List each line of the data that holds the string "phase", please.
*** PROVIDED INFORMATION Section Begins ***
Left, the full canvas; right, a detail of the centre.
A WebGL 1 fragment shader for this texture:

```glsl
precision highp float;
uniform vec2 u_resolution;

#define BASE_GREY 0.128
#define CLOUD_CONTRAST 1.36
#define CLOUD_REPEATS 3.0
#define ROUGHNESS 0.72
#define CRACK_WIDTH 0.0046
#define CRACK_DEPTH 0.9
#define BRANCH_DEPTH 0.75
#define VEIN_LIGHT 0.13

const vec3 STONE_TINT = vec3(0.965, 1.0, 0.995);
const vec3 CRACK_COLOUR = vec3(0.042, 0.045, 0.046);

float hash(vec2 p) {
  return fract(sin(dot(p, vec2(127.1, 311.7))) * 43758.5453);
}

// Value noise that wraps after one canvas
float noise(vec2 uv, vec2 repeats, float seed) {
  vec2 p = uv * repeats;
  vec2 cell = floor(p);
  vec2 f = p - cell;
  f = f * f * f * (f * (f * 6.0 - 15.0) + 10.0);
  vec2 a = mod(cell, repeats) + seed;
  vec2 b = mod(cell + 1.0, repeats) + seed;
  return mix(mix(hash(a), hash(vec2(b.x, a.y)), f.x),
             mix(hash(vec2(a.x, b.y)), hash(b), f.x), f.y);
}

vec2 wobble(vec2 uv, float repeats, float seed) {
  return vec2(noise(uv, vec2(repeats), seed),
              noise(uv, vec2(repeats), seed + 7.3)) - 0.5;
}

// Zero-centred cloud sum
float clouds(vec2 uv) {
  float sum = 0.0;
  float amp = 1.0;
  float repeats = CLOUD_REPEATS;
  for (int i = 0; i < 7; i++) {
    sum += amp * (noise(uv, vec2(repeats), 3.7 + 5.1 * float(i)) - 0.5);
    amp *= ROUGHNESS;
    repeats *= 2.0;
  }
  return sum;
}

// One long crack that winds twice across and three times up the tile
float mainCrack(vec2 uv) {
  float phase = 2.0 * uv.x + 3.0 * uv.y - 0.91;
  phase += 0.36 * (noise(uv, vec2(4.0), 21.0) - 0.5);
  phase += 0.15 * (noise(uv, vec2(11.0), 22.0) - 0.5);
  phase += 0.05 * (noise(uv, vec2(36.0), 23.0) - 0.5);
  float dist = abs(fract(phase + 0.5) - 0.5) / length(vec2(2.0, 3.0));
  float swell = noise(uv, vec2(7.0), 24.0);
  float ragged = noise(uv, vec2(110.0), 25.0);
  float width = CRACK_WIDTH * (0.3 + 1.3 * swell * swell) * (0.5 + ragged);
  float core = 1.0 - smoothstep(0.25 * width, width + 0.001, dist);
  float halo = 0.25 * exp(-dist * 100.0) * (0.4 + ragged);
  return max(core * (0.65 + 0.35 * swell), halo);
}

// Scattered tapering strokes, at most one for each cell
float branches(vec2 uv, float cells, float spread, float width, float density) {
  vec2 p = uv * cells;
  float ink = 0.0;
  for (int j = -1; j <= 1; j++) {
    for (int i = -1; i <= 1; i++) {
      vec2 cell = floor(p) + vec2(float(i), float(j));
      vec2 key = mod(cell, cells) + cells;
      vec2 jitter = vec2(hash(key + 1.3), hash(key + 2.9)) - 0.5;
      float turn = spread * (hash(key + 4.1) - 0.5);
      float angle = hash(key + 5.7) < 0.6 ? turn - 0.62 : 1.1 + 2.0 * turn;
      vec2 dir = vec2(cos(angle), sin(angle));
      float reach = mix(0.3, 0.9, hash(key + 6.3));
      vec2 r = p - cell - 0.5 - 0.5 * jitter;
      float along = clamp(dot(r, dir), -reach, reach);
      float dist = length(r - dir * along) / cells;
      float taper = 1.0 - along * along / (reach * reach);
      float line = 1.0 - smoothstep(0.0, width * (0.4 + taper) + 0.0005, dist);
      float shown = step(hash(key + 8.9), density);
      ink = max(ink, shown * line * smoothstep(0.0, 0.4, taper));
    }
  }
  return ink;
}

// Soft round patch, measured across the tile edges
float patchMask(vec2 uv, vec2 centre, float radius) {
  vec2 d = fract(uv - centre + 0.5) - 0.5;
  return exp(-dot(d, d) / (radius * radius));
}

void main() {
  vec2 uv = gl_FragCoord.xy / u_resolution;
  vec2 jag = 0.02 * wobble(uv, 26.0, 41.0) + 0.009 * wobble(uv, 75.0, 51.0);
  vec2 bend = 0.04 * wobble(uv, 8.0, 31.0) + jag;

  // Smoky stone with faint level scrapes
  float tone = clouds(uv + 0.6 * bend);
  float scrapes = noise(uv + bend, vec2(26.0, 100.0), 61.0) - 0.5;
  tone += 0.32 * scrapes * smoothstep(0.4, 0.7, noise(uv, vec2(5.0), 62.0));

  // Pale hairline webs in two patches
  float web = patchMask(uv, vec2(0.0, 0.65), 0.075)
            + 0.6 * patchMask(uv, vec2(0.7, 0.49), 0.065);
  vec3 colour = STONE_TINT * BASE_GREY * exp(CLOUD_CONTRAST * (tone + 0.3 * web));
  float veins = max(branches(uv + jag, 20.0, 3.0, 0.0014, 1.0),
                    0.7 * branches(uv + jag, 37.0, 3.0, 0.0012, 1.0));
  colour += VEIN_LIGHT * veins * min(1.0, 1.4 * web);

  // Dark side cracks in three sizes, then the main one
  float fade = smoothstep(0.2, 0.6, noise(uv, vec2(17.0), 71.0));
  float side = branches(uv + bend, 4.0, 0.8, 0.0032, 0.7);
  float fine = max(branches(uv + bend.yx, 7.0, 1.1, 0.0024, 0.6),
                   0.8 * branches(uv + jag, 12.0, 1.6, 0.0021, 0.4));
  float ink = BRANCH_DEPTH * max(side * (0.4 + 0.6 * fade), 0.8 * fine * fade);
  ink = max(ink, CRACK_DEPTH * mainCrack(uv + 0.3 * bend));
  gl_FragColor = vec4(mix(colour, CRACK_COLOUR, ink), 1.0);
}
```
*** PROVIDED INFORMATION Section Ends ***
▶ [RESULT OF THIS EXERCISE]
  float phase = 2.0 * uv.x + 3.0 * uv.y - 0.91;
  phase += 0.36 * (noise(uv, vec2(4.0), 21.0) - 0.5);
  phase += 0.15 * (noise(uv, vec2(11.0), 22.0) - 0.5);
  phase += 0.05 * (noise(uv, vec2(36.0), 23.0) - 0.5);
  float dist = abs(fract(phase + 0.5) - 0.5) / length(vec2(2.0, 3.0));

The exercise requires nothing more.